Whale Watch Log: July 18
It was another ridiculously spectacular day aboard the Sanctuary with Captain Dave. Before leaving the dock, we joked that the last few times we had worked together would be too hard to beat… little did we know the whales today would rise to the challenge!
We started on the northwest corner with reports from the Cetacea, however before we could make it to the whales they had been watching, two more surfaced to our northeast. We started the trip with our latest “regular”, Dyad, but also were lucky enough to have the duo Ember and Cantilever come right over. Lately it seems like the Sanctuary (aptly named!) has been a whale magnet.
We were having a great trip with these three, when from a distance we could see a little whale soar up and out of the water over a mile away… As we approached, both the calf and mom, Echo, continued breaching, more than 15 times! This air show didn’t stop once we got closer, and we were treated to double breaches, tandem breaches, whales rolling over, and a spy hop from the calf. As if that wasn’t enough, Alporn suddenly appeared just under the bow, out of absolutely nowhere! Cygnus also swam through the path we had just made, so close to the stern that I couldn’t see- intern Taylor pointed out the flopped over dorsal fin, making it easy to determine it wasn’t one of the whales we had watched yet.
So how could you beat that? In our case, head right back out for the 2:00 trip! We once again spent some quality time with Dyad, who had sped up her pace a bit from the morning and was taking slightly longer dives.
We kept our eyes on three other humpbacks nearby, and eventually cruised over to visit. As we approached, one whale began kick feeding, with her trademark series of three kicks. Etch-a-Sketch is a favorite of mine, and the baby next to her seemed a bit smaller than Echo’s from this morning. The pair was traveling with an escort, Cantilever, and fed intermittently throughout our time with them. Imagine the shock and awe that passengers (and crew!) felt when Etch-a-Sketch began kicking just a few FEET from the side of the boat. How often do you get a whale so close, you can see its hair?! (Look for the tiny white lines on the top of the tubercles). As this was happening, the calf swam in circles around mama, staying out of the way but still close to her side. Cantilever reaped the benefits of Etch-a-Sketch’s impressive moves, and the two adults came up with huge open mouths, allowing passengers to see the baleen inside up close.
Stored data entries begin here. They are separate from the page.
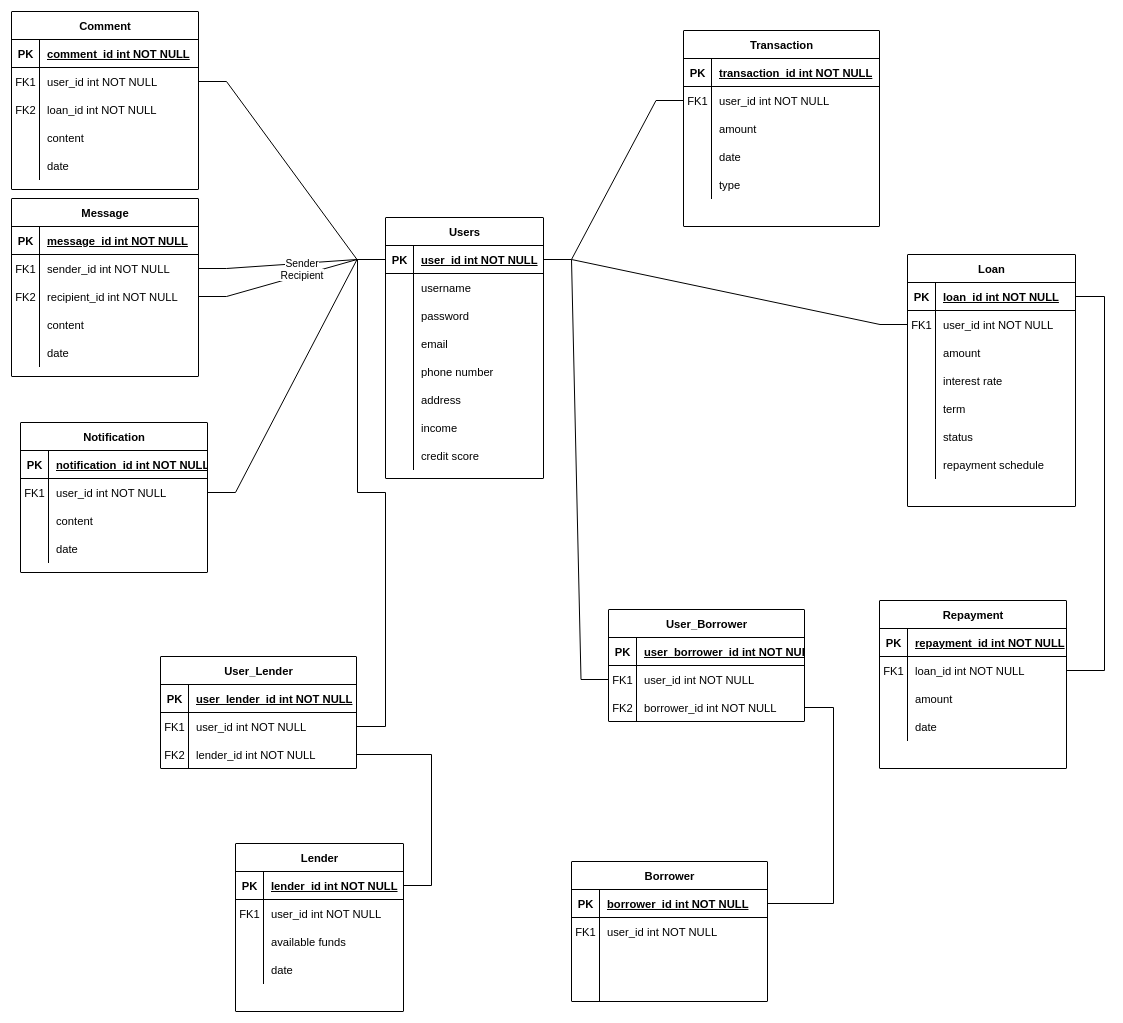
<!DOCTYPE html>
<html lang="en">
<head>
<meta charset="utf-8">
<title>Loan platform entity relationship diagram</title>
<style>
:root { --ink: #000; --paper: #fff; --row: 28.05px; }
* { box-sizing: border-box; margin: 0; padding: 0; }
body { width: 1123px; height: 1023px; overflow: hidden; background: var(--paper); }
.diagram { position: relative; width: 1123px; height: 1023px; overflow: hidden; color: var(--ink); font: 11.22px/14px "Liberation Sans", Arial, sans-serif; }
.connectors { position: absolute; left: 0; top: 0; }
.connectors polyline { fill: none; stroke: var(--ink); stroke-width: 1; }
.connectors rect { fill: var(--paper); }
.connectors text { font-size: 10.3px; text-anchor: middle; fill: var(--ink); }
.entity { position: absolute; overflow: hidden; border: 1px solid var(--ink); border-radius: 1px; background: var(--paper); }
.entity h2 { display: flex; align-items: center; justify-content: center; height: 28px; border-bottom: 1px solid var(--ink); font-size: inherit; font-weight: bold; }
.entity ul { list-style: none; }
.entity li { display: flex; height: var(--row); white-space: nowrap; }
.entity li b, .entity li i { flex: none; display: flex; align-items: center; justify-content: center; width: 28px; border-right: 1px solid var(--ink); font-style: normal; }
.entity li span { flex: none; align-self: center; padding-left: 7px; }
.entity .primary { border-bottom: 1px solid var(--ink); font-weight: bold; }
.primary span u { text-decoration: underline; }
#comment { left: 11px; top: 11px; width: 188px; height: 179px; }
#message { left: 11px; top: 198px; width: 188px; height: 179px; }
#notification { left: 20px; top: 422px; width: 188px; height: 151px; }
#users { left: 385px; top: 217px; width: 159px; height: 262px; }
#transaction { left: 683px; top: 30px; width: 197px; height: 197px; }
#loan { left: 907px; top: 254px; width: 169px; height: 253px; }
#repayment { left: 879px; top: 600px; width: 188px; height: 169px; }
#user-borrower { left: 608px; top: 609px; width: 197px; height: 113px; }
#user-lender { left: 160px; top: 656px; width: 197px; height: 113px; }
#lender { left: 235px; top: 843px; width: 169px; height: 169px; }
#borrower { left: 571px; top: 861px; width: 197px; height: 141px; }
</style>
</head>
<body>
<main class="diagram">
  <svg class="connectors" width="1123" height="1023" viewBox="0 0 1123 1023" aria-label="Relationships between tables">
    <polyline points="198,81.5 226.5,81.5 357,259.5 385,259.5"/>
    <polyline points="198,268.5 226.5,268.5 357,259.5 385,259.5"/>
    <polyline points="198,296.5 226.5,296.5 357,259.5 385,259.5"/>
    <polyline points="207,492.5 235.5,492.5 357,259.5"/>
    <polyline points="357,726.5 385.5,726.5 385.5,492.5 357.5,492.5 357.5,259.5"/>
    <polyline points="357,754.5 431.5,754.5 431.5,885.5 404,885.5"/>
    <polyline points="544,259.5 571.5,259.5 656,100.5 684,100.5"/>
    <polyline points="571.5,259.5 880,324.5 908,324.5"/>
    <polyline points="571.5,259.5 581,679.5 609,679.5"/>
    <polyline points="805,707.5 833.5,707.5 833.5,903.5 768,903.5"/>
    <polyline points="1076,296.5 1104.5,296.5 1104.5,670.5 1066,670.5"/>
    <rect x="285" y="257" width="34" height="12"/>
    <rect x="280" y="269" width="44" height="12"/>
    <text x="302" y="266.5">Sender</text>
    <text x="302" y="278.5">Recipient</text>
  </svg>

  <section class="entity" id="comment">
    <h2>Comment</h2>
    <ul>
      <li class="primary"><b>PK</b><span><u>comment_id int NOT NULL</u></span></li>
      <li><i>FK1</i><span>user_id int NOT NULL</span></li>
      <li><i>FK2</i><span>loan_id int NOT NULL</span></li>
      <li><i></i><span>content</span></li>
      <li><i></i><span>date</span></li>
    </ul>
  </section>

  <section class="entity" id="message">
    <h2>Message</h2>
    <ul>
      <li class="primary"><b>PK</b><span><u>message_id int NOT NULL</u></span></li>
      <li><i>FK1</i><span>sender_id int NOT NULL</span></li>
      <li><i>FK2</i><span>recipient_id int NOT NULL</span></li>
      <li><i></i><span>content</span></li>
      <li><i></i><span>date</span></li>
    </ul>
  </section>

  <section class="entity" id="notification">
    <h2>Notification</h2>
    <ul>
      <li class="primary"><b>PK</b><span><u>notification_id int NOT NULL</u></span></li>
      <li><i>FK1</i><span>user_id int NOT NULL</span></li>
      <li><i></i><span>content</span></li>
      <li><i></i><span>date</span></li>
    </ul>
  </section>

  <section class="entity" id="users">
    <h2>Users</h2>
    <ul>
      <li class="primary"><b>PK</b><span><u>user_id int NOT NULL</u></span></li>
      <li><i></i><span>username</span></li>
      <li><i></i><span>password</span></li>
      <li><i></i><span>email</span></li>
      <li><i></i><span>phone number</span></li>
      <li><i></i><span>address</span></li>
      <li><i></i><span>income</span></li>
      <li><i></i><span>credit score</span></li>
    </ul>
  </section>

  <section class="entity" id="transaction">
    <h2>Transaction</h2>
    <ul>
      <li class="primary"><b>PK</b><span><u>transaction_id int NOT NULL</u></span></li>
      <li><i>FK1</i><span>user_id int NOT NULL</span></li>
      <li><i></i><span>amount</span></li>
      <li><i></i><span>date</span></li>
      <li><i></i><span>type</span></li>
    </ul>
  </section>

  <section class="entity" id="loan">
    <h2>Loan</h2>
    <ul>
      <li class="primary"><b>PK</b><span><u>loan_id int NOT NULL</u></span></li>
      <li><i>FK1</i><span>user_id int NOT NULL</span></li>
      <li><i></i><span>amount</span></li>
      <li><i></i><span>interest rate</span></li>
      <li><i></i><span>term</span></li>
      <li><i></i><span>status</span></li>
      <li><i></i><span>repayment schedule</span></li>
    </ul>
  </section>

  <section class="entity" id="repayment">
    <h2>Repayment</h2>
    <ul>
      <li class="primary"><b>PK</b><span><u>repayment_id int NOT NULL</u></span></li>
      <li><i>FK1</i><span>loan_id int NOT NULL</span></li>
      <li><i></i><span>amount</span></li>
      <li><i></i><span>date</span></li>
    </ul>
  </section>

  <section class="entity" id="user-borrower">
    <h2>User_Borrower</h2>
    <ul>
      <li class="primary"><b>PK</b><span><u>user_borrower_id int NOT NULL</u></span></li>
      <li><i>FK1</i><span>user_id int NOT NULL</span></li>
      <li><i>FK2</i><span>borrower_id int NOT NULL</span></li>
    </ul>
  </section>

  <section class="entity" id="user-lender">
    <h2>User_Lender</h2>
    <ul>
      <li class="primary"><b>PK</b><span><u>user_lender_id int NOT NULL</u></span></li>
      <li><i>FK1</i><span>user_id int NOT NULL</span></li>
      <li><i>FK2</i><span>lender_id int NOT NULL</span></li>
    </ul>
  </section>

  <section class="entity" id="lender">
    <h2>Lender</h2>
    <ul>
      <li class="primary"><b>PK</b><span><u>lender_id int NOT NULL</u></span></li>
      <li><i>FK1</i><span>user_id int NOT NULL</span></li>
      <li><i></i><span>available funds</span></li>
      <li><i></i><span>date</span></li>
    </ul>
  </section>

  <section class="entity" id="borrower">
    <h2>Borrower</h2>
    <ul>
      <li class="primary"><b>PK</b><span><u>borrower_id int NOT NULL</u></span></li>
      <li><i>FK1</i><span>user_id int NOT NULL</span></li>
      <li><i></i></li>
      <li><i></i></li>
    </ul>
  </section>
</main>
</body>
</html>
As I ran to the train after trying to summarize the day, I bumped into a family from the afternoon trip, and we had a moment to reflect on the incredible day we had.